“The fact is that we would have had comprehensive health care NOW, had it not been for Ted Kennedy’s deliberately blocking the legislation that I proposed in 1978 or ’79,” Carter said.
Asked if he blames Kennedy for the failure, Carter said, “Exactly.”
“Health care. His issue,” Stahl remarked.
“Exactly. It was his fault,” Carter said. “Ted Kennedy killed the bill.”
So, darn it, blame Ted Kennedy for our not having government health care for decades. Curses!
And on and on the interview goes. After he spends a little too much time talking about Ted Kennedy, Carter proves that his favorite topic of discussion is himself. He tries to paint himself as a maverick, standing in the gap for the right thing, rather than as the weak Leftist he really was. He even claims sole credit for freeing the hostages!
At one point in the interview he tries to make a point about Reagan that actually winds up backfiring on him, whether he realizes it or not:
“Well, and you built solar panels on the roof of the White House,” Stahl remarked.
“That’s right, which were ostentatiously removed as soon as Ronald Reagan became president,” Carter replied, laughing. “He wanted to show that America was a great nation. So great that we didn’t have to limit the enjoyment of life.”
“And the public seemed to like that better than they liked your message, which was ‘We have to be limiting,” Stahl said.
So basically, Carter says that Reagan undid Carter’s policies because he thought America was great. What does that say about Carter?
And then, at the end of the interview, he tells the biggest whopper of them all, one that is actually quite revealing about himself:
“With everything that President Obama’s going through, almost the worst insult that people say is that ‘My God, he could be worse than Jimmy Carter,'” Stahl said.
“I can’t control what people say about comparing me with Obama. But I hope that Obama will have as successful a term as I had in dealing with our nation’s domestic and international affairs. And if he does, I’ll be very proud of him, as I happen to be proud of myself, having had a successful administration when I was in office,” Carter replied. [emphasis mine]
Proud of himself.
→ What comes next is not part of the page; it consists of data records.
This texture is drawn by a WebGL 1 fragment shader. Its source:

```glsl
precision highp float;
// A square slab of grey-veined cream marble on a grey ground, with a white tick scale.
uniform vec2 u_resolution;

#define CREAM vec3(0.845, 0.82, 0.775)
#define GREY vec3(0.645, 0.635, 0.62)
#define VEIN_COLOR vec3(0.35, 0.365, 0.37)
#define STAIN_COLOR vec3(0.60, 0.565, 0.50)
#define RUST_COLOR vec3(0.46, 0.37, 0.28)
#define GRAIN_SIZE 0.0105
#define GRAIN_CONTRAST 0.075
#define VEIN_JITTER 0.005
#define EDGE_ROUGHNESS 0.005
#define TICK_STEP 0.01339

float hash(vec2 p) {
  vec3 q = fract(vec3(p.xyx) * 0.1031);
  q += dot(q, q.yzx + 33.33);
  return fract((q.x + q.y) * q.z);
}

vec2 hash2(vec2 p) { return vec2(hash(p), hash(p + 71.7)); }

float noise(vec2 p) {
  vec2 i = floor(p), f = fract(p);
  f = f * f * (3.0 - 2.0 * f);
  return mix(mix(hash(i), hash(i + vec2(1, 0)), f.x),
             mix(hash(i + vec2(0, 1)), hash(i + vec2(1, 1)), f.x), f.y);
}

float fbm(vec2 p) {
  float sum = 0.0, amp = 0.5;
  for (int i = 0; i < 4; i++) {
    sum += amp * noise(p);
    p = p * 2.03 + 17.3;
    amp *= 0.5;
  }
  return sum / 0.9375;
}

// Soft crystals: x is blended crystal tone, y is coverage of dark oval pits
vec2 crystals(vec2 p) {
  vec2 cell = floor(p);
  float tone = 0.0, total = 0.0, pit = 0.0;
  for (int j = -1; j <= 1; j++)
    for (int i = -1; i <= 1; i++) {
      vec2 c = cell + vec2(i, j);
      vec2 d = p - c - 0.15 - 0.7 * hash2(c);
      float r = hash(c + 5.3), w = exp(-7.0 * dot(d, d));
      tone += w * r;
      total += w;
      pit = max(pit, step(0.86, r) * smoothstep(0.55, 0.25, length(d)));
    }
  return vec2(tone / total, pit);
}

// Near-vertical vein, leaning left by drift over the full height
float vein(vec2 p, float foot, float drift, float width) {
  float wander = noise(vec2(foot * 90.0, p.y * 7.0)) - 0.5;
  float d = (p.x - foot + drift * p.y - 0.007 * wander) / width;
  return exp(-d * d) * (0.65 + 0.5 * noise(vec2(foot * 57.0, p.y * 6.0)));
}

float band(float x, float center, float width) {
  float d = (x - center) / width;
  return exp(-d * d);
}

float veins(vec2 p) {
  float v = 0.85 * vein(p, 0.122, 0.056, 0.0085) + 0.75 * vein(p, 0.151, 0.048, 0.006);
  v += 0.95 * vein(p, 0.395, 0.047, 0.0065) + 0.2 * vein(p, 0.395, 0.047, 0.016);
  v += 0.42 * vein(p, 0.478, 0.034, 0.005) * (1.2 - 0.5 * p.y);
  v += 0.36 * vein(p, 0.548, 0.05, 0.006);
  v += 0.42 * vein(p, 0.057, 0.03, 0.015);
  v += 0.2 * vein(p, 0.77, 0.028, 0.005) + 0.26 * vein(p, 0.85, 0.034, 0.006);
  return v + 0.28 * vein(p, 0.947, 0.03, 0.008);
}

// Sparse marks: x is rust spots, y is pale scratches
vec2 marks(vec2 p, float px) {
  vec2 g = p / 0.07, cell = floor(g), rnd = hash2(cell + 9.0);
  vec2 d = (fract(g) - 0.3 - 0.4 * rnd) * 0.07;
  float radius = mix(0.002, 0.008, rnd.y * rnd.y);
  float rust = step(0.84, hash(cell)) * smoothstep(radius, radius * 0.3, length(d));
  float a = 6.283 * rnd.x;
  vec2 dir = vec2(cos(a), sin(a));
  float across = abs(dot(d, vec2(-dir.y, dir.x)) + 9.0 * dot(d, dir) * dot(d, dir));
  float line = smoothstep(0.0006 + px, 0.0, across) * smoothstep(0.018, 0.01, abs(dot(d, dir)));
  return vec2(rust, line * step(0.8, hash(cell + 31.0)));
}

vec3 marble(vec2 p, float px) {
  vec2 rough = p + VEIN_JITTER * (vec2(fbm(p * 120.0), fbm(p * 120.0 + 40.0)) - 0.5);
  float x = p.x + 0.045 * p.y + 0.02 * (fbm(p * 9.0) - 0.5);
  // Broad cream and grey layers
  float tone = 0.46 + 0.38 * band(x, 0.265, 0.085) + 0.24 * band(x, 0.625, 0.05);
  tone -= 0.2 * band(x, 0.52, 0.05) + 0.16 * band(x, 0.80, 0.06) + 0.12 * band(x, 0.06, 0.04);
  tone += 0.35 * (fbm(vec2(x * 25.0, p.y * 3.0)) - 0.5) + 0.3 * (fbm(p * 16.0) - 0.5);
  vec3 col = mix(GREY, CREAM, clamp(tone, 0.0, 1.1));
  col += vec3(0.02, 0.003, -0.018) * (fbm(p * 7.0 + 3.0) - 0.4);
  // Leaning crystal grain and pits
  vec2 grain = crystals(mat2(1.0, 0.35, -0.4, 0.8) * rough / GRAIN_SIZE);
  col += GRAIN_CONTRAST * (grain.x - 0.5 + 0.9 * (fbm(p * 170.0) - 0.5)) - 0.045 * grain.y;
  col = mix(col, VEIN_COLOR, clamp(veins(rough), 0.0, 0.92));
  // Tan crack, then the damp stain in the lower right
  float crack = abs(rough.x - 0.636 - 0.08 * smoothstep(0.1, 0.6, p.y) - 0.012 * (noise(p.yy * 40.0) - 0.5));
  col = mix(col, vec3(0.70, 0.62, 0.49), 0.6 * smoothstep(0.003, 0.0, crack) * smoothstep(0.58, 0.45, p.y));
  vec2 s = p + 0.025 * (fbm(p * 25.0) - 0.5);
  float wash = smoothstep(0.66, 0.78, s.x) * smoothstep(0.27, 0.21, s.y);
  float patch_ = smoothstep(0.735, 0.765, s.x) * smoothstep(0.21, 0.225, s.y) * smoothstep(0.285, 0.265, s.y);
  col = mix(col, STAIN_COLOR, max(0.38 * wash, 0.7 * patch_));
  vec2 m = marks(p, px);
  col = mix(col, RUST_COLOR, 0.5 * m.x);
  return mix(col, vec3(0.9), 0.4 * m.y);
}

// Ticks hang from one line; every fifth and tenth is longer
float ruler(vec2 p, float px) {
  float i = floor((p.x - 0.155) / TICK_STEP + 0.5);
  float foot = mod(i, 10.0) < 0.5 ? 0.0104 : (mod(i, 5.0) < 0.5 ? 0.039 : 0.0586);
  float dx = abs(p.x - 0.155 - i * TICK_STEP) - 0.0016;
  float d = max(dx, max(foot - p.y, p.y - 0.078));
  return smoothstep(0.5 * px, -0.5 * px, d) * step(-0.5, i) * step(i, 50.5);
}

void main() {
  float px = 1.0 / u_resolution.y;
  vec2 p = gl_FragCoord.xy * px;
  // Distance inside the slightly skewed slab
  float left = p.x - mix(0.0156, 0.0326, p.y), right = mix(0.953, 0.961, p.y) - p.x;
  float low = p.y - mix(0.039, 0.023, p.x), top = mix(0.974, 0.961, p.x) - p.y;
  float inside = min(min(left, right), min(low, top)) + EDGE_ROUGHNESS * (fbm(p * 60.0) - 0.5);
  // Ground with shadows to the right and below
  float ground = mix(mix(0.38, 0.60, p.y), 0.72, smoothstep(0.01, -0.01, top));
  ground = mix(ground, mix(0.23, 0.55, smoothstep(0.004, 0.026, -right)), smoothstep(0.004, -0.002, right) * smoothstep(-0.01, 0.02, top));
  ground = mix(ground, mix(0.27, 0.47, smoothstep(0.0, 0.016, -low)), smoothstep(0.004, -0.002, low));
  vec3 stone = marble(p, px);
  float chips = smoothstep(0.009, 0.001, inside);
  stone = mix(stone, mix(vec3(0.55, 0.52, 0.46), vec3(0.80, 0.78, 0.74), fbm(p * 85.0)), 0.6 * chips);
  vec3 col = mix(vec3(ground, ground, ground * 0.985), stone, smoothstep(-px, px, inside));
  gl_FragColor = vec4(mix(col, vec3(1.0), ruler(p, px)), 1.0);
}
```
Yeah, that actually sums Jimmy Carter up better than any other description could.